Report every line in the records below that holds the word "arrow".

(Stored data)

****

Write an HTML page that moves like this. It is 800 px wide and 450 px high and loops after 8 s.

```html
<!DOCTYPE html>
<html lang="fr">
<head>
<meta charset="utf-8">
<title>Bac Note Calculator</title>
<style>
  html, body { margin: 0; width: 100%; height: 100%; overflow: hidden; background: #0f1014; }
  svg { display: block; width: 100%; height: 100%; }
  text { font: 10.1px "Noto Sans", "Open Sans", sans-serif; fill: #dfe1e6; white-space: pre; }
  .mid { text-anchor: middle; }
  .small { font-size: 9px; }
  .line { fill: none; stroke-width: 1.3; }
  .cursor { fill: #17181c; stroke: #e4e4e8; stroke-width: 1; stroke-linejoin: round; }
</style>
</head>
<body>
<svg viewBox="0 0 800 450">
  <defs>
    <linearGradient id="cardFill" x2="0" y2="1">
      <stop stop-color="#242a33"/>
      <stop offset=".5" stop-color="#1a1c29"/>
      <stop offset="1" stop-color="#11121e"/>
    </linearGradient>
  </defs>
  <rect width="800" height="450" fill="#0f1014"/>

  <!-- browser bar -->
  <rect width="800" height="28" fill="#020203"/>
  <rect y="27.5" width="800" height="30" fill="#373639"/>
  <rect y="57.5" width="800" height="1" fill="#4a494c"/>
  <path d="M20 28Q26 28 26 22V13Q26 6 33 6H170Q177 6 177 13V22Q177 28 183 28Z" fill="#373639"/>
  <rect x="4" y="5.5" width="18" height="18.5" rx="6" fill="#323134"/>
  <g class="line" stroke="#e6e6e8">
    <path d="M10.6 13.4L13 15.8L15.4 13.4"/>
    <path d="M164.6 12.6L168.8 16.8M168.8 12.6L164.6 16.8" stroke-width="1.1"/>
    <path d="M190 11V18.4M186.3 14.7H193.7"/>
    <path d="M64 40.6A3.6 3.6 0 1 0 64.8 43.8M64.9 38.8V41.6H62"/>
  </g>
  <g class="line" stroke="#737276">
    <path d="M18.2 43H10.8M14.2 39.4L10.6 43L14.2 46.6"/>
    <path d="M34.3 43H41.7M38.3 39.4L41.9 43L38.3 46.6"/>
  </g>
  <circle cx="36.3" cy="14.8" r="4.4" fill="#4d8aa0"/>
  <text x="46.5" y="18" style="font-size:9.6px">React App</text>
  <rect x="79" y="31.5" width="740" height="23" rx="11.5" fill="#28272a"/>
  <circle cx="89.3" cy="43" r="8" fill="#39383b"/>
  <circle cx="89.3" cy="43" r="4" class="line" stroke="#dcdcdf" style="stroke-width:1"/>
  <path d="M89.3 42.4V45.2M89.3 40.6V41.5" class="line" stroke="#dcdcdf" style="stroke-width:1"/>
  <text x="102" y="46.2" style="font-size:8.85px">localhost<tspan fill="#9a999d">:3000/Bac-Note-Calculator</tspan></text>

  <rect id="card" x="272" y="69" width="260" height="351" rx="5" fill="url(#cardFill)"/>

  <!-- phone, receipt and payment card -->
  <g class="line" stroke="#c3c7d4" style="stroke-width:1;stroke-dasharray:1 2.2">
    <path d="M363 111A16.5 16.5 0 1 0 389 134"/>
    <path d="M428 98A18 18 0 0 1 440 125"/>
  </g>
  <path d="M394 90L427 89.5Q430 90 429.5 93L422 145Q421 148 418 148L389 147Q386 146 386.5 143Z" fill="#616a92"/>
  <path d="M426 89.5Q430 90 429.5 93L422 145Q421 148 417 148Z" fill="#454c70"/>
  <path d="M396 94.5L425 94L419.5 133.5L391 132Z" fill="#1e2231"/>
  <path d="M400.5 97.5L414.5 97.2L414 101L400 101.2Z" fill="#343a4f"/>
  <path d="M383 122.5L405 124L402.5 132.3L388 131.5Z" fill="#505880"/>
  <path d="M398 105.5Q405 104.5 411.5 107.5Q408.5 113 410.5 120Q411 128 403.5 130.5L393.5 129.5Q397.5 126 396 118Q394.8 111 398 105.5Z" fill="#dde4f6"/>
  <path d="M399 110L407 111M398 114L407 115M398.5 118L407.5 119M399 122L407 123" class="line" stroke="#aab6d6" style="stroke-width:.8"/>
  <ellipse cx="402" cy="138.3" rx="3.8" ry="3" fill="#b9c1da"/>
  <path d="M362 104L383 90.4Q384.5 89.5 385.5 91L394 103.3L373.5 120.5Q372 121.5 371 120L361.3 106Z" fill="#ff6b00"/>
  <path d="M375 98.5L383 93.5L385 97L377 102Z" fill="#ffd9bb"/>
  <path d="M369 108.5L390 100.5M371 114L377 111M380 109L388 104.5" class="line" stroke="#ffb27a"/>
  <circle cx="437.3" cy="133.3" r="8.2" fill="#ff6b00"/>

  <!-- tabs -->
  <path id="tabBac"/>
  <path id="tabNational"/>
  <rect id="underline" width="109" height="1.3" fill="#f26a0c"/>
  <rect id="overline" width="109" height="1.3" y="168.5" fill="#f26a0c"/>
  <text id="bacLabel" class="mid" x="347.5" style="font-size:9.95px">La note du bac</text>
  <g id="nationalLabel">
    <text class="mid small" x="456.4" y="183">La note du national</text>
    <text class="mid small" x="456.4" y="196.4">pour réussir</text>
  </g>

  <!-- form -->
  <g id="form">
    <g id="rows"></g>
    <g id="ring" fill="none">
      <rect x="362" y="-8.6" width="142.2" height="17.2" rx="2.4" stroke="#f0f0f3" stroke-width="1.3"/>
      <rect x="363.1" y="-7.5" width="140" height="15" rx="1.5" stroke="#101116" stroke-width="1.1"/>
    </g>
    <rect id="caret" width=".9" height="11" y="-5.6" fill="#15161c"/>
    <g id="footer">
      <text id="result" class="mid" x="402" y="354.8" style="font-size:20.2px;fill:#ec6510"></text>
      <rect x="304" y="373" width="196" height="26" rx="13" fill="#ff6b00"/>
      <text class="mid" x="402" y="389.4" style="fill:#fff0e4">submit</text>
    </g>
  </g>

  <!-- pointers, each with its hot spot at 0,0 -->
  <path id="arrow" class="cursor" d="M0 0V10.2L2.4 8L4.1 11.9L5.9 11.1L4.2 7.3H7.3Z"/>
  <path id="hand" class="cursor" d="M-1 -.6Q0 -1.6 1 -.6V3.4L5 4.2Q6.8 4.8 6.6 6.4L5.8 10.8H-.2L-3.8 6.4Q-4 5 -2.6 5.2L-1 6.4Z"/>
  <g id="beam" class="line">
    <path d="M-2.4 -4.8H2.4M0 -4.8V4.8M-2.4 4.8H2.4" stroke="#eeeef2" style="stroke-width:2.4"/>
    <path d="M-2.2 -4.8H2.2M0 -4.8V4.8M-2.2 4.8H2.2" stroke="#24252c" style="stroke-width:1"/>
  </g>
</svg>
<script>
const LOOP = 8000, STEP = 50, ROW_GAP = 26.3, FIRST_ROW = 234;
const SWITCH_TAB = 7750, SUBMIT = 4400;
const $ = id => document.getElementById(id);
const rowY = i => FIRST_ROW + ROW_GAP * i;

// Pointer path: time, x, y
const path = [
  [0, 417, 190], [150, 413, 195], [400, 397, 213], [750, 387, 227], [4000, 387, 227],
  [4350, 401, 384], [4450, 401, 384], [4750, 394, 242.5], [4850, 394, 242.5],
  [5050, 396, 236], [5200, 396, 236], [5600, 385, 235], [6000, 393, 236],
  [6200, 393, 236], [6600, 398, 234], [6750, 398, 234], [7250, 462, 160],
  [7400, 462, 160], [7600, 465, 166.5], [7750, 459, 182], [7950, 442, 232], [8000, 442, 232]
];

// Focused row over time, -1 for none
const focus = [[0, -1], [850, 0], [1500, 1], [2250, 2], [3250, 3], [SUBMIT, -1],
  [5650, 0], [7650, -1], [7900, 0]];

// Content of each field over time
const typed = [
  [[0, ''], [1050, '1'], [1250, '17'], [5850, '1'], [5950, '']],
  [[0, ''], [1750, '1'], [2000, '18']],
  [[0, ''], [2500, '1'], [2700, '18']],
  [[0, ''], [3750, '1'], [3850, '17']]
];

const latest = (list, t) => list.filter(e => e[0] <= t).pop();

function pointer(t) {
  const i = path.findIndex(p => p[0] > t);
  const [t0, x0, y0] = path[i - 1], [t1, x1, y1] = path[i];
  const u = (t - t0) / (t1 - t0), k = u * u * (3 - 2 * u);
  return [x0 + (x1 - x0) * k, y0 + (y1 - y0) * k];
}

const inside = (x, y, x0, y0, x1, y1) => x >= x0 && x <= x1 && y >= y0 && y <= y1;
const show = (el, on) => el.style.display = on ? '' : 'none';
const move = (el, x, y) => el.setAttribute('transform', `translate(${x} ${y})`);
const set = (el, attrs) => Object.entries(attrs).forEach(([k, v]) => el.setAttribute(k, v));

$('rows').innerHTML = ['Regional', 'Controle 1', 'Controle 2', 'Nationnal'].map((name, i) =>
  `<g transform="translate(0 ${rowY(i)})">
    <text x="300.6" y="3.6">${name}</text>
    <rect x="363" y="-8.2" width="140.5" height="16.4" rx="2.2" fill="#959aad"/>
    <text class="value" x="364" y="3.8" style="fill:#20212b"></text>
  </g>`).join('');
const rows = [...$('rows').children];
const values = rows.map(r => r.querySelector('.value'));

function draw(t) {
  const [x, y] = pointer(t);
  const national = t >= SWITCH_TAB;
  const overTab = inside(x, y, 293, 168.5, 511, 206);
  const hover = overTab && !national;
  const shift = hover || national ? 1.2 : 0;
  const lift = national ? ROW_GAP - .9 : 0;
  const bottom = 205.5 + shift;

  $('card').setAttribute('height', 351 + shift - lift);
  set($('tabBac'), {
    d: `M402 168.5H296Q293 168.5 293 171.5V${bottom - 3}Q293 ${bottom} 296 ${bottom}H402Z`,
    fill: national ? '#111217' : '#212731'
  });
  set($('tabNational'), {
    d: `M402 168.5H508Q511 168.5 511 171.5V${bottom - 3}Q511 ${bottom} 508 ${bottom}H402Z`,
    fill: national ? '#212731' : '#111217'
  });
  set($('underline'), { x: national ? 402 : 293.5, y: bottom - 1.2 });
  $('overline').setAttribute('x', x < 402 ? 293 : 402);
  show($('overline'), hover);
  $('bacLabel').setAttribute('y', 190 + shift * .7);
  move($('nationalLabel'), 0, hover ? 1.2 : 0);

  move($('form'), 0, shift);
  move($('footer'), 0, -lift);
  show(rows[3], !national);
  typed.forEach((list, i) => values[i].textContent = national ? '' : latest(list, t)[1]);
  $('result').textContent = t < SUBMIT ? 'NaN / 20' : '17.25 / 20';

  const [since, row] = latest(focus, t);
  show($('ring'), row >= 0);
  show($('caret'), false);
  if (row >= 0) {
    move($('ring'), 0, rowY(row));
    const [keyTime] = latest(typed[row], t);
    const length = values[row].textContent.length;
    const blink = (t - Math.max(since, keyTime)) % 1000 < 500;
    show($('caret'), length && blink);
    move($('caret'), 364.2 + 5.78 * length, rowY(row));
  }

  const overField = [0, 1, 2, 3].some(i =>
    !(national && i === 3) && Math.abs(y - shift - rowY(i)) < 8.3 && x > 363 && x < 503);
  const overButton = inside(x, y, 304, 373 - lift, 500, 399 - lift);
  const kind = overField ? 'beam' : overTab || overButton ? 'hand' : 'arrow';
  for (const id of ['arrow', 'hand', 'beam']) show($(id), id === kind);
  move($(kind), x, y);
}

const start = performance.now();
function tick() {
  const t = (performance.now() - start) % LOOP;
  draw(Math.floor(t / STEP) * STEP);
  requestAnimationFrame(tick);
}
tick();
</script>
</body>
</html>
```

****

● **Result of this task**
  <path id="arrow" class="cursor" d="M0 0V10.2L2.4 8L4.1 11.9L5.9 11.1L4.2 7.3H7.3Z"/>
  const kind = overField ? 'beam' : overTab || overButton ? 'hand' : 'arrow';
  for (const id of ['arrow', 'hand', 'beam']) show($(id), id === kind);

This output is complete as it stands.